*** RECORDS TO USE ***

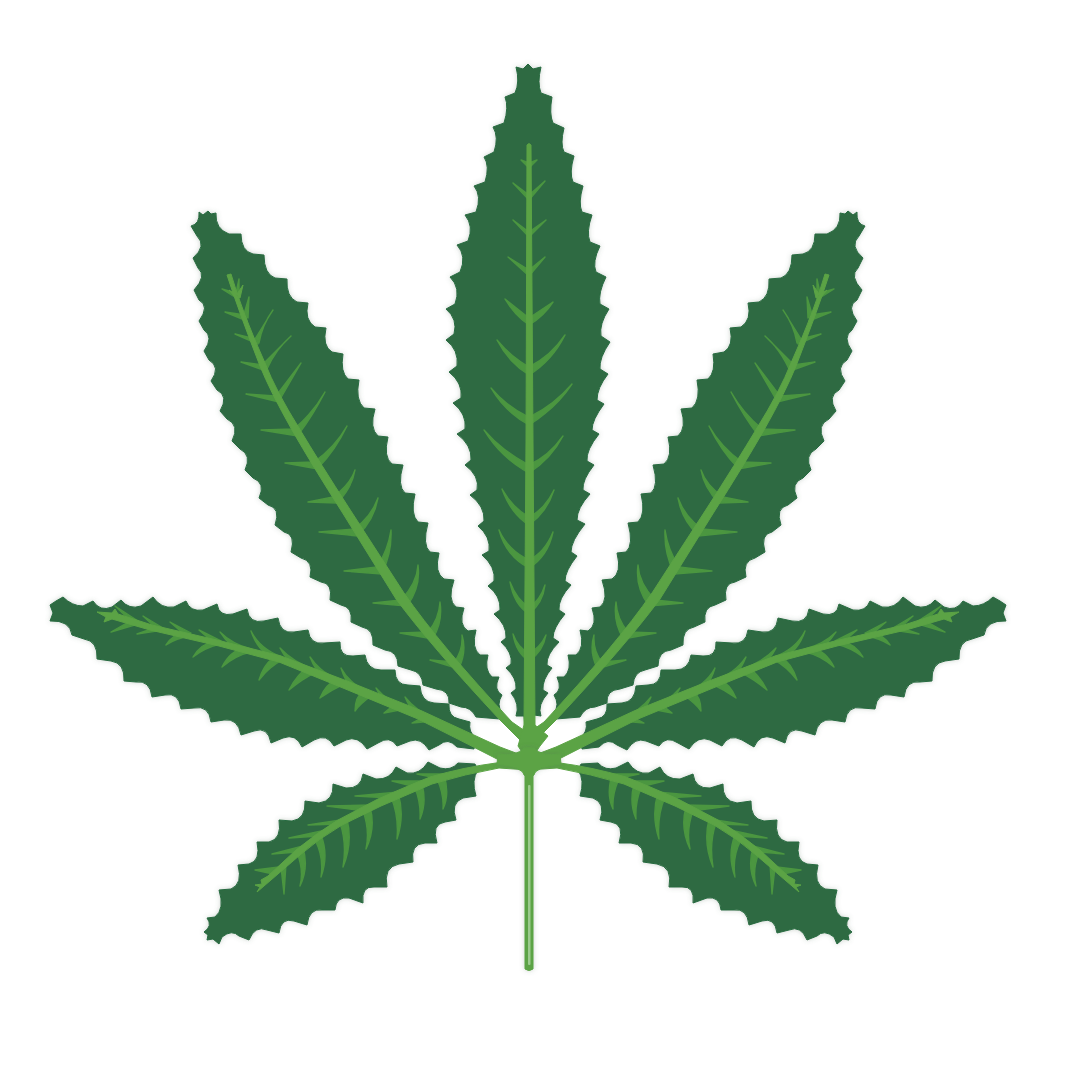
<!DOCTYPE html>
<html lang="en">
<head>
<meta charset="utf-8">
<title>Seven-fingered leaf</title>
<style>
:root { --paper: #fff; --leaf: #2e6b42; --edge: #286b41; --vein: #5ba345; --branch: #4b9640; --stem-light: #9ccb8e; }
html, body { margin: 0; width: 1072px; height: 1072px; overflow: hidden; background: var(--paper); }
svg { display: block; }
.blade { fill: var(--leaf); stroke: var(--edge); stroke-width: 1; stroke-linejoin: round; }
.midrib { fill: var(--vein); stroke: var(--vein); stroke-width: 1; stroke-linejoin: round; }
.branches { fill: var(--branch); stroke: var(--branch); stroke-width: 1.4; stroke-linejoin: round; }
.stem-shine { fill: var(--stem-light); }
</style>
</head>
<body>
<svg width="1072" height="1072" viewBox="0 0 1072 1072" role="img" aria-label="Green leaf with seven serrated leaflets">
<defs>
<filter id="halo" x="-5%" y="-5%" width="110%" height="110%">
<feDropShadow dx="0" dy="0" stdDeviation="2.5" flood-color="#52705a" flood-opacity=".3"/>
</filter>
<g id="side-blades" class="blade">
<path id="upper-blade" d="M199 212L203 215 208 211 211 214 216 213Q215 229 229 234 L241 234Q241 251 253 254L264 255Q264 274 275 278L287 279Q286 297 297 302L308 303Q304 320 315 327L326 328Q322 346 332 352L343 354Q340 372 348 379L359 380Q355 400 364 408L375 409Q369 428 378 436L388 437Q383 457 392 464L403 465Q397 486 405 493L415 494Q410 514 418 522L428 523Q422 545 430 552L439 553Q434 573 444 579L454 580Q447 600 456 607L464 608Q458 625 468 631L476 630Q471 648 480 655L488 655Q484 670 492 677L499 677Q493 690 502 695Q496 705 502 712L500 719 476 717Q471 707 461 707L449 703Q450 690 436 689L423 685Q422 672 411 670L398 666Q398 651 385 650L373 645Q374 629 362 627L351 622Q353 607 341 605L330 600Q333 583 321 582L310 577Q314 561 301 558L291 552Q296 534 284 532L275 525Q281 508 268 505L259 498Q266 483 253 478L245 470Q252 455 240 449L232 441Q240 425 227 419L220 411Q229 396 217 390L211 381Q221 367 209 360L204 351Q214 337 204 330L199 321Q210 306 199 300L194 290Q207 276 198 268L193 258Q207 246 197 236L191 226Q200 224 199 212Z"/>
<path id="middle-blade" d="M50 605L56 601 63 597Q72 606 83 606L93 601Q100 612 112 607L121 600Q129 610 141 606L153 597Q161 609 174 607L186 601Q190 612 203 610L217 604Q219 617 233 614L247 609Q249 624 264 621L278 618Q280 634 294 632L308 630Q310 645 324 643L340 642Q339 657 353 656L365 655Q367 670 381 670L395 670Q395 685 408 685L420 686Q421 702 434 703L449 704Q448 717 459 719L470 722Q468 732 476 738L474 749 457 747Q448 737 439 745L429 750Q421 737 410 741L397 746Q390 735 378 743L367 749Q358 735 346 740L334 746Q327 733 314 740L302 747Q296 733 283 738L271 743Q268 726 254 731L241 735Q238 718 224 720L211 722Q209 705 194 708L181 709Q179 692 165 695L152 697Q150 680 136 682L124 681Q125 663 111 661L97 659Q98 641 84 639L72 635Q70 620 50 621L53 613Z"/>
<path id="lower-blade" d="M475 764L458 763Q451 771 440 768L428 762Q420 775 407 773L396 767Q390 780 376 779L363 774Q361 789 346 788L333 784Q334 801 319 803L305 801Q306 819 292 821L279 820Q282 839 269 842L257 842Q261 861 249 864L238 865Q243 884 231 889L219 890Q225 909 215 917L207 918Q213 926 204 932L208 935 207 940 213 939 219 944 222 937Q232 929 239 936L249 940Q255 925 267 930L279 933Q281 917 294 921L307 925Q309 908 322 910L335 910Q336 896 349 898L363 903Q361 886 374 887L387 887Q383 867 399 864L413 862Q410 844 425 843L437 843Q431 824 445 822L456 820Q450 803 463 798L476 796Q471 780 478 770Z"/>
</g>
<g id="side-branches" class="branches">
<path d="M236 293L222 289 238 299zM236 293L239 279 239 298zM245 315L225 312 247 321zM244 314L249 297 248 318zM256 339L235 334 258 344zM255 339L273 310Q262 325 259 343zM263 365L241 362 266 371zM263 364L291 336Q276 349 267 369zM275 396L246 394 279 402zM276 396L301 363 279 401zM294 429L261 430 298 436zM294 429Q313 413 325 392Q312 417 298 435zM314 462L285 463 318 469zM314 462Q335 447 347 426Q335 451 318 468zM333 497L308 502 337 503zM333 497Q350 485 355 470Q352 488 337 503zM354 529L319 532 358 536zM354 529Q371 517 378 498Q374 520 358 535zM377 567L344 571 382 574zM377 567Q388 550 391 530Q392 553 382 573zM401 600L373 603 407 606zM401 600Q417 583 418 565Q421 587 407 606zM428 632L400 633 433 639zM428 632Q439 619 440 602Q443 622 433 638zM454 662L430 660 459 669zM454 662Q463 651 462 635Q467 651 459 668z"/>
<path d="M138 621L115 606 132 622zM138 624L111 632 132 620zM163 628L143 616 157 629zM163 630L137 634 157 627zM191 633L170 622 185 635zM191 636Q176 638 166 645Q173 634 185 633zM221 641L199 630 214 643zM220 644Q204 648 193 657Q201 644 214 641zM251 649Q232 644 220 632Q230 648 244 651zM251 652Q236 655 222 667Q230 651 244 648zM282 657Q260 649 251 631Q258 652 275 659zM282 660Q270 666 259 680Q264 663 275 657zM316 670Q294 663 280 648Q290 668 308 671zM316 672Q302 679 289 690Q298 673 308 668zM344 681Q322 675 310 657Q319 680 336 682zM344 684Q331 690 320 698Q326 684 336 680zM371 692Q351 686 341 668Q348 691 363 693zM371 696Q360 704 355 711Q355 697 363 691zM404 706Q388 702 376 688Q385 706 396 707zM405 709L384 713 395 704zM434 718Q417 712 405 697Q413 716 425 718zM434 721L412 723 425 716z"/>
<path d="M279 867L255 870 273 874zM303 846L272 854 297 852zM326 830L289 838 319 836zM347 819L308 825 339 824zM372 805L327 806 364 811zM399 792L355 796 391 798zM424 781L392 781 416 787zM449 774L417 774 441 779zM281 867L284 894 286 864zM297 853Q304 870 300 886Q309 867 303 848zM315 840Q324 857 321 877Q329 855 321 835zM340 823Q347 843 343 867Q353 843 347 819zM363 811Q370 830 366 849Q376 828 370 807zM391 797Q399 816 397 839Q405 815 398 793zM415 788Q421 803 420 819Q427 803 422 784zM437 779Q444 794 443 809Q450 794 444 775z"/>
</g>
<g id="side-midribs" class="midrib">
<path d="M227 275Q239 312 260 366Q270 391 292 430Q312 465 342 512L396 599Q430 645 500 720L528 748 535 738 512 722Q440 645 404 593L349 508Q320 463 299 428 Q276 391 265 363Q242 312 231 274ZM229 290L235 297 243 285 240 298Z"/>
<path d="M97 612L112 613 115 609 118 614 152 625 221 641 281 656 347 681 422 711Q465 731 500 747L529 758V770L497 759Q460 740 418 719L343 688 279 662 219 646 150 630 112 619 104 622 106 617Z"/>
<path d="M255 885L262 884 261 880 268 876 296 850Q318 832 338 820L378 799Q410 785 430 777Q465 767 496 763L529 758V770L499 768Q465 774 432 784Q402 797 381 806L342 825Q318 839 300 855L271 880 257 892 260 887Z"/>
</g>
</defs>

<g id="leaflets" filter="url(#halo)">
<use href="#side-blades"/>
<use href="#side-blades" transform="matrix(-1 0 0 1 1056 0)"/>
<path id="center-blade" class="blade" d="M516 67L523 69 528 64 533 69 541 67Q537 83 541 93L552 97Q549 114 553 123L564 128Q560 144 564 152L574 156Q569 173 573 182L583 186Q578 203 582 212L592 215Q586 232 590 242L600 246Q592 262 596 272L606 277Q598 293 600 304L609 309Q599 324 601 336L610 342Q599 358 600 369L608 374Q597 388 597 400L604 404Q592 420 592 430L599 434Q586 450 587 461L594 465Q582 480 583 490L590 494Q577 508 577 520L585 524Q571 541 571 552L577 556Q565 571 565 581L571 585Q558 599 559 610L565 614Q553 628 553 638L559 642Q546 655 547 665L552 668Q542 680 543 690L548 693Q537 705 541 716L534 715 532 728H525L524 716 516 716Q520 704 511 693L516 689Q517 678 506 668L511 664Q513 653 501 642L506 638Q507 625 494 614L500 610Q501 596 488 586L494 581Q496 567 482 555L489 551Q491 537 478 526L484 521Q485 506 470 495L477 490Q480 476 465 465L471 460Q472 445 457 434L465 429Q467 414 453 403L461 398Q463 383 449 372L457 366Q459 350 446 340L454 334Q458 319 446 309L455 304Q461 288 450 277L460 272Q467 256 457 245L468 241Q474 226 465 215L476 212Q482 196 474 186L485 182Q490 166 484 157L494 152Q499 137 493 127L504 123Q509 107 505 97L515 93Q520 82 516 67Z"/>
</g>

<g id="veins">
<use href="#side-branches"/>
<use href="#side-branches" transform="matrix(-1 0 0 1 1056 0)"/>
<path class="branches" d="M529 163L521 160 529 168 537 160zM529 195L513 183 529 200 545 181zM529 232L513 220 529 237 546 220zM529 270L508 257 529 276 545 257zM529 318L505 299Q515 316 529 325Q544 316 553 302zM529 367Q511 357 497 340Q509 363 529 375Q552 361 565 335Q551 356 529 367zM529 417Q507 407 491 388Q505 412 529 425Q556 408 572 384Q553 406 529 417zM529 465Q502 451 484 430Q501 458 529 473Q551 459 563 436Q549 456 529 465zM529 517Q513 508 502 489Q511 514 529 525Q547 512 554 490Q545 509 529 517zM529 560Q508 550 499 530Q506 556 529 568Q548 556 553 532Q545 552 529 560zM529 607Q517 600 510 582Q514 605 529 614Q543 603 545 585Q540 601 529 607zM529 653Q518 648 513 634Q516 653 529 661Q543 652 546 635Q540 648 529 653z"/>
<use href="#side-midribs"/>
<use href="#side-midribs" transform="matrix(-1 0 0 1 1056 0)"/>
<path id="center-midrib" class="midrib" d="M527 145Q529 142 531 145L533 440 535 725 548 736 540 746 534 755 534 775H524V755L518 746 524 725 526 440Z"/>
</g>

<g id="stem" filter="url(#halo)">
<path class="midrib" d="M498 754Q516 757 524 748H534Q542 757 560 754L561 764Q536 766 533 776V969Q529 972 525 969V776Q522 766 497 764Z"/>
<rect class="stem-shine" x="528" y="785" width="2.5" height="180" rx="1"/>
</g>
</svg>
</body>
</html>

*** End of RECORDS TO USE ***

Reproduce only the lines above spanning from the line containing "var(--vein); stroke: var(--vein);" through the line containing "212L203 215 208", word for word.

.midrib { fill: var(--vein); stroke: var(--vein); stroke-width: 1; stroke-linejoin: round; }
.branches { fill: var(--branch); stroke: var(--branch); stroke-width: 1.4; stroke-linejoin: round; }
.stem-shine { fill: var(--stem-light); }
</style>
</head>
<body>
<svg width="1072" height="1072" viewBox="0 0 1072 1072" role="img" aria-label="Green leaf with seven serrated leaflets">
<defs>
<filter id="halo" x="-5%" y="-5%" width="110%" height="110%">
<feDropShadow dx="0" dy="0" stdDeviation="2.5" flood-color="#52705a" flood-opacity=".3"/>
</filter>
<g id="side-blades" class="blade">
<path id="upper-blade" d="M199 212L203 215 208 211 211 214 216 213Q215 229 229 234 L241 234Q241 251 253 254L264 255Q264 274 275 278L287 279Q286 297 297 302L308 303Q304 320 315 327L326 328Q322 346 332 352L343 354Q340 372 348 379L359 380Q355 400 364 408L375 409Q369 428 378 436L388 437Q383 457 392 464L403 465Q397 486 405 493L415 494Q410 514 418 522L428 523Q422 545 430 552L439 553Q434 573 444 579L454 580Q447 600 456 607L464 608Q458 625 468 631L476 630Q471 648 480 655L488 655Q484 670 492 677L499 677Q493 690 502 695Q496 705 502 712L500 719 476 717Q471 707 461 707L449 703Q450 690 436 689L423 685Q422 672 411 670L398 666Q398 651 385 650L373 645Q374 629 362 627L351 622Q353 607 341 605L330 600Q333 583 321 582L310 577Q314 561 301 558L291 552Q296 534 284 532L275 525Q281 508 268 505L259 498Q266 483 253 478L245 470Q252 455 240 449L232 441Q240 425 227 419L220 411Q229 396 217 390L211 381Q221 367 209 360L204 351Q214 337 204 330L199 321Q210 306 199 300L194 290Q207 276 198 268L193 258Q207 246 197 236L191 226Q200 224 199 212Z"/>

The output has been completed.